Every line below that carries the word "cream" needs to be copied.

═══

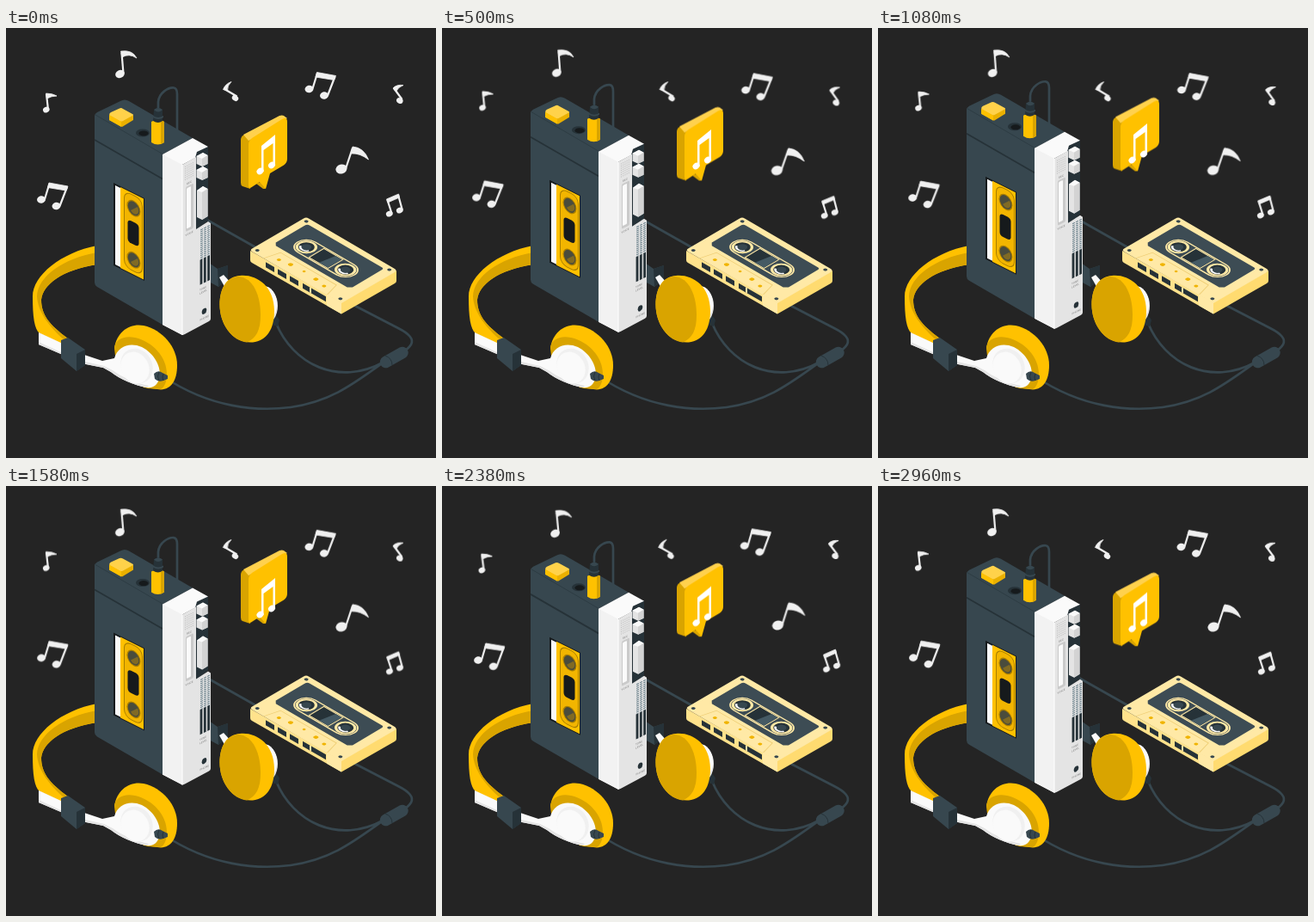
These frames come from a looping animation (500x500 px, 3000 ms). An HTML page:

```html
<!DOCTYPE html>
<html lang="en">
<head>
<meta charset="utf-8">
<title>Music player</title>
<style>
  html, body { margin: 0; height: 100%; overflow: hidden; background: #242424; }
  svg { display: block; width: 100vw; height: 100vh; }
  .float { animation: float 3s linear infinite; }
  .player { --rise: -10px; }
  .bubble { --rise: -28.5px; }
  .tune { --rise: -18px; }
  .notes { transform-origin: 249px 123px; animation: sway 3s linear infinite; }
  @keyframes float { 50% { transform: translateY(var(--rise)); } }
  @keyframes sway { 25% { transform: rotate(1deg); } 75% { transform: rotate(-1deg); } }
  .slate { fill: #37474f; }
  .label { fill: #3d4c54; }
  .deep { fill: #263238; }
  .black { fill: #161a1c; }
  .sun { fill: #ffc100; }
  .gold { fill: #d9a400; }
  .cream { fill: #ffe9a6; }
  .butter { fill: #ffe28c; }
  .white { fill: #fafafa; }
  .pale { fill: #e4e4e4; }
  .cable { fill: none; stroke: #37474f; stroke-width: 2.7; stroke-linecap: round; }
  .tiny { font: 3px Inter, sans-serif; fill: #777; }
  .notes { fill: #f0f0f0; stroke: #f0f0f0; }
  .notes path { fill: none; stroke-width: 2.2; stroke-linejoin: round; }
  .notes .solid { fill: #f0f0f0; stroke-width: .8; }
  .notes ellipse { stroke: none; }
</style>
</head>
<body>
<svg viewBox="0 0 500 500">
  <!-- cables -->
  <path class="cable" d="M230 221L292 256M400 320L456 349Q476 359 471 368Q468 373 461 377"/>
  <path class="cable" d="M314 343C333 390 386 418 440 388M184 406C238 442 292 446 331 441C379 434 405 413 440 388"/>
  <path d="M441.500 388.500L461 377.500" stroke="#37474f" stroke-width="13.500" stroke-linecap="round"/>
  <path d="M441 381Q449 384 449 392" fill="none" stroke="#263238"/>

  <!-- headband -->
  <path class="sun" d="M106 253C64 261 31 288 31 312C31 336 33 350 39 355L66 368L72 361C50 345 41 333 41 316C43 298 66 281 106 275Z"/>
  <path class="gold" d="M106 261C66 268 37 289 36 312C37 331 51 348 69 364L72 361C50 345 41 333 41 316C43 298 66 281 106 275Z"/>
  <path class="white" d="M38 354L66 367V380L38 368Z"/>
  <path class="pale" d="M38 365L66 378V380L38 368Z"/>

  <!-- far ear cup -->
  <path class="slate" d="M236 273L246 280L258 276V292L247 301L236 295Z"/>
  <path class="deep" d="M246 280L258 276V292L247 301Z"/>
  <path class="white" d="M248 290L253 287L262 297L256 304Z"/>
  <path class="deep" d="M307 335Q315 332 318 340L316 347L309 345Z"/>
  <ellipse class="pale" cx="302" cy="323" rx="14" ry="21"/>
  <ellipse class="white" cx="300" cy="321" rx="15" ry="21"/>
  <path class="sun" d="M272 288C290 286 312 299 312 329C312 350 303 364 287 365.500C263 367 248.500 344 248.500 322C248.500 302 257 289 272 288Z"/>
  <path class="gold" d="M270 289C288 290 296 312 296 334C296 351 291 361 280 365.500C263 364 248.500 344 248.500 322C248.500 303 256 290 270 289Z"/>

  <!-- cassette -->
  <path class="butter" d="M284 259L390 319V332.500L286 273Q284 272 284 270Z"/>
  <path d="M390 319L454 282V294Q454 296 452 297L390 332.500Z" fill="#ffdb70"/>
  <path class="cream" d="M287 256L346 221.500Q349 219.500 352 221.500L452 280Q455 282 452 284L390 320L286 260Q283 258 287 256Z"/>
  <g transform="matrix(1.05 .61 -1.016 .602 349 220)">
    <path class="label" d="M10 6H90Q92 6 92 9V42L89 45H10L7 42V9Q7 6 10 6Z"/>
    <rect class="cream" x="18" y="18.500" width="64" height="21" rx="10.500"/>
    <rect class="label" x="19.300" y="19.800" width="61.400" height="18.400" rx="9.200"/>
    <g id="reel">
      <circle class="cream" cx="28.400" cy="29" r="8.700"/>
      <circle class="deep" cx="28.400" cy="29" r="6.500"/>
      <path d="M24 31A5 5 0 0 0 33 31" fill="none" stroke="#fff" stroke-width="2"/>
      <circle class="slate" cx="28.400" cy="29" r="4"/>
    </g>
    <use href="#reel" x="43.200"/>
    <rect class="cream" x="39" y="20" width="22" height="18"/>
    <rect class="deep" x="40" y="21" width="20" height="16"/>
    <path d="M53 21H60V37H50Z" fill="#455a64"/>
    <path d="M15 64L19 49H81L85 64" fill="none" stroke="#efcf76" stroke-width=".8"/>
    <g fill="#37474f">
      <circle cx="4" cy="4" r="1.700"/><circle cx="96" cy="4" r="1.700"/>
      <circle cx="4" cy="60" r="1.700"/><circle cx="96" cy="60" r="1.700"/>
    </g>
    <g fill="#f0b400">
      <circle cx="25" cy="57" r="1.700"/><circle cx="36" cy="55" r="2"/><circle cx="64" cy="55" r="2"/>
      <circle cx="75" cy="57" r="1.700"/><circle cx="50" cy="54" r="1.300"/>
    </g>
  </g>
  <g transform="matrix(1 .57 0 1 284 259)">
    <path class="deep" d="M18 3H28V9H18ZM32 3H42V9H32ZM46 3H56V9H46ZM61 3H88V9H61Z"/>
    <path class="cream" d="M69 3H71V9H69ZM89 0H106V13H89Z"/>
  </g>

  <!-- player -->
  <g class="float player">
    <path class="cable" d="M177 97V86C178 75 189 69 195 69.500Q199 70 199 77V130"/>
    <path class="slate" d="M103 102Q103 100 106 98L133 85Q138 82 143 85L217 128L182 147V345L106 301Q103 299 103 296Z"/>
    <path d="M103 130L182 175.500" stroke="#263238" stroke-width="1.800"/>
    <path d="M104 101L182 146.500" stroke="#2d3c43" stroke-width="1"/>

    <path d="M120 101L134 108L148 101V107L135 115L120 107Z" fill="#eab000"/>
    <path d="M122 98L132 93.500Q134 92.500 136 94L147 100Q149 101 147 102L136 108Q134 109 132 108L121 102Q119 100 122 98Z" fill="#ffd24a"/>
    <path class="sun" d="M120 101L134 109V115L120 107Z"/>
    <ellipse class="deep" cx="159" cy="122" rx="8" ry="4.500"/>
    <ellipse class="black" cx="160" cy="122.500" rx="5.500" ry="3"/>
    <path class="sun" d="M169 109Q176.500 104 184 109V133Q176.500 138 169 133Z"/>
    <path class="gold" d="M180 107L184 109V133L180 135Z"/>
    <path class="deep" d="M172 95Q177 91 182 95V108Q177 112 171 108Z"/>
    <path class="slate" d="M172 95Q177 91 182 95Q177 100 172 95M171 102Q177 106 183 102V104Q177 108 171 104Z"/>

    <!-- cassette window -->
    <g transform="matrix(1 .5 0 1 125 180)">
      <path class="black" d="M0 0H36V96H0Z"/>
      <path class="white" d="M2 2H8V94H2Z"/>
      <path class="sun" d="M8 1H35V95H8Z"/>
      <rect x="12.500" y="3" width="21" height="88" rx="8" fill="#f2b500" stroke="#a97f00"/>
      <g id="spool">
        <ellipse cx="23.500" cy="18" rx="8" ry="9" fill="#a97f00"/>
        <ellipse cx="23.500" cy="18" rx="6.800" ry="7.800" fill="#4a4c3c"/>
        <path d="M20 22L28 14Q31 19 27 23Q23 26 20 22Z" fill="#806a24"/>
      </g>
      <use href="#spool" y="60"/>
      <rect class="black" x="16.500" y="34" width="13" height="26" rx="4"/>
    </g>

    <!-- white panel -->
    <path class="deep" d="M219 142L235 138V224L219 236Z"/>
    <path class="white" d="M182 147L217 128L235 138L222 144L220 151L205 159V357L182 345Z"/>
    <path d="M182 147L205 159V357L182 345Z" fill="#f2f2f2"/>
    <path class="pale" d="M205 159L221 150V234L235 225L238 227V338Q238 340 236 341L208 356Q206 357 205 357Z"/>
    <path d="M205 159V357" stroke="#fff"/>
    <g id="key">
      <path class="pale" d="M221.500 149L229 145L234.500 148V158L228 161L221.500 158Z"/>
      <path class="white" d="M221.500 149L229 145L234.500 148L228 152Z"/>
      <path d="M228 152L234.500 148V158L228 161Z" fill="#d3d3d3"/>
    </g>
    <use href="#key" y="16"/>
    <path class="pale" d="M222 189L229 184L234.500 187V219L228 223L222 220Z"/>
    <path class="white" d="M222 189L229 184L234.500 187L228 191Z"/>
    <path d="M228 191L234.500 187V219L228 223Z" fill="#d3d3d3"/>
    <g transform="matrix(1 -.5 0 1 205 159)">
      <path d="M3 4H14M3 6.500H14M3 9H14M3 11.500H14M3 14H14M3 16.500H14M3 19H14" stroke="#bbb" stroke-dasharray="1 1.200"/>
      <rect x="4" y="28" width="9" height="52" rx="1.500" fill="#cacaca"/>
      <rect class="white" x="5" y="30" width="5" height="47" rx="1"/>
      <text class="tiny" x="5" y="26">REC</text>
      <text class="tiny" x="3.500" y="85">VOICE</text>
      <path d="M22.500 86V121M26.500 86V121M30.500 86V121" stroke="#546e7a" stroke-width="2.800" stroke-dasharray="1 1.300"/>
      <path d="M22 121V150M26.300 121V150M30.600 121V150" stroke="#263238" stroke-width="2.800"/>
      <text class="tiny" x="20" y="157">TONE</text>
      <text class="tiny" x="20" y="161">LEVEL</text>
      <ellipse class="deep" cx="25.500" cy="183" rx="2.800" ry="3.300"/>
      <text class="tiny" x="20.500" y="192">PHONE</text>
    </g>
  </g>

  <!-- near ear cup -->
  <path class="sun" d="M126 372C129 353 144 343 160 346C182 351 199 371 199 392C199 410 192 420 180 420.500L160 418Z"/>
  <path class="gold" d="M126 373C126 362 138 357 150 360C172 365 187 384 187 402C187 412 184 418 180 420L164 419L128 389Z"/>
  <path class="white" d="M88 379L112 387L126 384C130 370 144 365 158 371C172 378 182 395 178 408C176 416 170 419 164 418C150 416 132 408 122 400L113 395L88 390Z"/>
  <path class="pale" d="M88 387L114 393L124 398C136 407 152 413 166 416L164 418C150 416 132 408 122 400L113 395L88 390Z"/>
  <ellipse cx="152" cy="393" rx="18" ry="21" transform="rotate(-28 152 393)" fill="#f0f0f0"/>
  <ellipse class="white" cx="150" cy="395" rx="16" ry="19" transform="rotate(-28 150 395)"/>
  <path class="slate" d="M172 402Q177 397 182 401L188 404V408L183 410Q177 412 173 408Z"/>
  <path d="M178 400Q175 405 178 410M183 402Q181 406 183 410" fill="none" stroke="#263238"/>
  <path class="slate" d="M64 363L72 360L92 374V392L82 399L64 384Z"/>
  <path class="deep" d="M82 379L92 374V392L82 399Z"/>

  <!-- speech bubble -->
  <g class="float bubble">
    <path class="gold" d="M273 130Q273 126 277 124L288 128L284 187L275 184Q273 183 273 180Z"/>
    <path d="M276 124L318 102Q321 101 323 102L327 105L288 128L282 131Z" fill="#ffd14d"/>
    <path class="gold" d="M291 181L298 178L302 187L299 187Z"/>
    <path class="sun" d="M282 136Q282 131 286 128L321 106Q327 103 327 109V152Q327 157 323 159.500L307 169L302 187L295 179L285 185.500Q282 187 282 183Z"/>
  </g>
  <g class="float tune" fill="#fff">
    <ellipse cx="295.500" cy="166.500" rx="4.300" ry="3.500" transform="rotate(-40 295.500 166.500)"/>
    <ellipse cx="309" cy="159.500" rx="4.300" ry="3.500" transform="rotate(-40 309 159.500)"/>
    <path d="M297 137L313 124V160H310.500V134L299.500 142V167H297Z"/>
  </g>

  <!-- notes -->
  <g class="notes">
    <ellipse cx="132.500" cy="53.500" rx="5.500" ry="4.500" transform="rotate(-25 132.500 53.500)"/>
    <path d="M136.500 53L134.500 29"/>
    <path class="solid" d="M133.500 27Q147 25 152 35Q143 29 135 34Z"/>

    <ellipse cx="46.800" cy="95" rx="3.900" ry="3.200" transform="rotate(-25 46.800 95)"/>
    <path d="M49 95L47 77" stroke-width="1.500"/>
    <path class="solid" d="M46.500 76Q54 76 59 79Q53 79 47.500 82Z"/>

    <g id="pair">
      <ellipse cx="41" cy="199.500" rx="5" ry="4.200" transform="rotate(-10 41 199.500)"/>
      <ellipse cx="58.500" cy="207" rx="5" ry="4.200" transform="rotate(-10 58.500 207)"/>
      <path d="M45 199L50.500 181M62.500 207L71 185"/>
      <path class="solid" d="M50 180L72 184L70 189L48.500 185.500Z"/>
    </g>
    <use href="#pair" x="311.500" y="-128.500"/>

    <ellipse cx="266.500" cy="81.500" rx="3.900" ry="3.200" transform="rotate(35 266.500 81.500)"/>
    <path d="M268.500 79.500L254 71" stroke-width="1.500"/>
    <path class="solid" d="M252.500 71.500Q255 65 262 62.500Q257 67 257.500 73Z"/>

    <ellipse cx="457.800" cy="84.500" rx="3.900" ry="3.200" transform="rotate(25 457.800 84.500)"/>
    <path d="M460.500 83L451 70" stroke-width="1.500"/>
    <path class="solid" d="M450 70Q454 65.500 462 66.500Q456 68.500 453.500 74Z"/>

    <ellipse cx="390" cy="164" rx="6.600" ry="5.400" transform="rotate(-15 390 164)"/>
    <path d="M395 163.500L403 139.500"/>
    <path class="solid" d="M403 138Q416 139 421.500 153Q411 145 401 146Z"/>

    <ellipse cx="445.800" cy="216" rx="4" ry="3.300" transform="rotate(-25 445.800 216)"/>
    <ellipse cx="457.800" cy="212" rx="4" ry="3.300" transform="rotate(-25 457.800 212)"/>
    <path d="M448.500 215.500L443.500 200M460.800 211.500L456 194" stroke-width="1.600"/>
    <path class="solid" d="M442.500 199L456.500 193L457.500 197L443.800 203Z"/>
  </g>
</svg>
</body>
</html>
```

═══

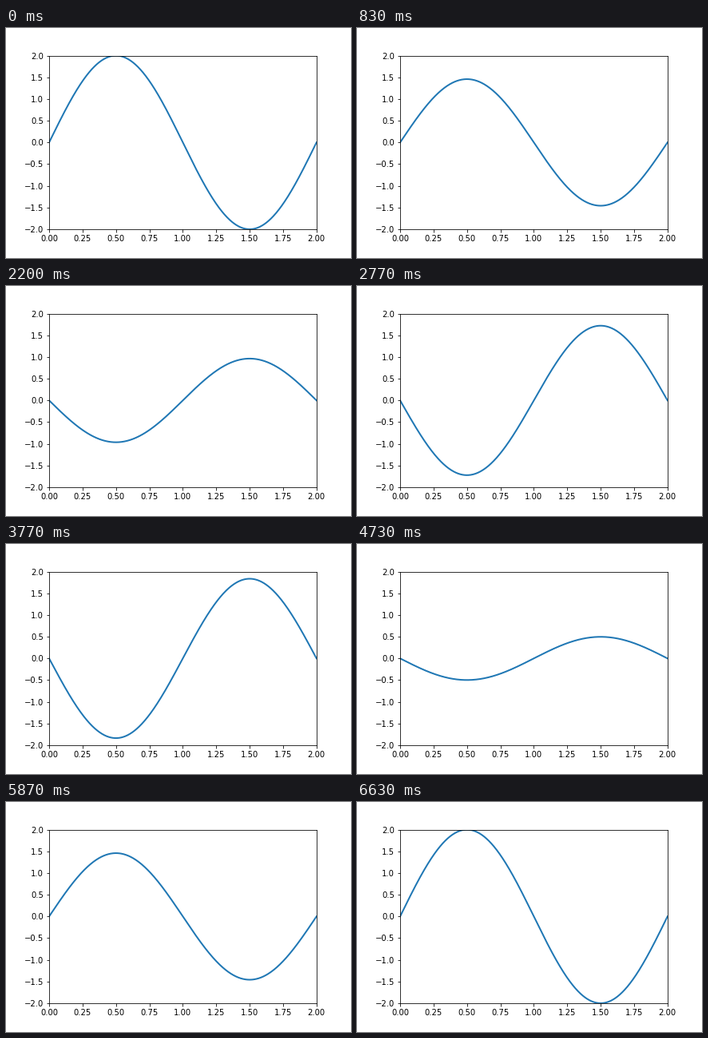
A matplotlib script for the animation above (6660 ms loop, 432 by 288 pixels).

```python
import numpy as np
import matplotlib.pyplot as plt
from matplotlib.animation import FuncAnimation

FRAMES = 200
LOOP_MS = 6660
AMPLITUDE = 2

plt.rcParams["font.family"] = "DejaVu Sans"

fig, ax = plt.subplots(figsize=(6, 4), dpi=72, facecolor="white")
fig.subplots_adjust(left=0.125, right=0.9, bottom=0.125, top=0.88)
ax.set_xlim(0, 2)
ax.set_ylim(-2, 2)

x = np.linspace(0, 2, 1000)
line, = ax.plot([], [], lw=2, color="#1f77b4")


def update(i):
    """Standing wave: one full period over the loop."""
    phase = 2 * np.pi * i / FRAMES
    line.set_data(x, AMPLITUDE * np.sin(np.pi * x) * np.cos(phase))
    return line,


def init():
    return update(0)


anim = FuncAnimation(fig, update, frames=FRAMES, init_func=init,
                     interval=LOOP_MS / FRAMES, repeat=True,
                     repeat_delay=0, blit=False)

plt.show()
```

═══

▶ _Response area_
  .cream { fill: #ffe9a6; }
  <path class="cream" d="M287 256L346 221.500Q349 219.500 352 221.500L452 280Q455 282 452 284L390 320L286 260Q283 258 287 256Z"/>
    <rect class="cream" x="18" y="18.500" width="64" height="21" rx="10.500"/>
      <circle class="cream" cx="28.400" cy="29" r="8.700"/>
    <rect class="cream" x="39" y="20" width="22" height="18"/>
    <path class="cream" d="M69 3H71V9H69ZM89 0H106V13H89Z"/>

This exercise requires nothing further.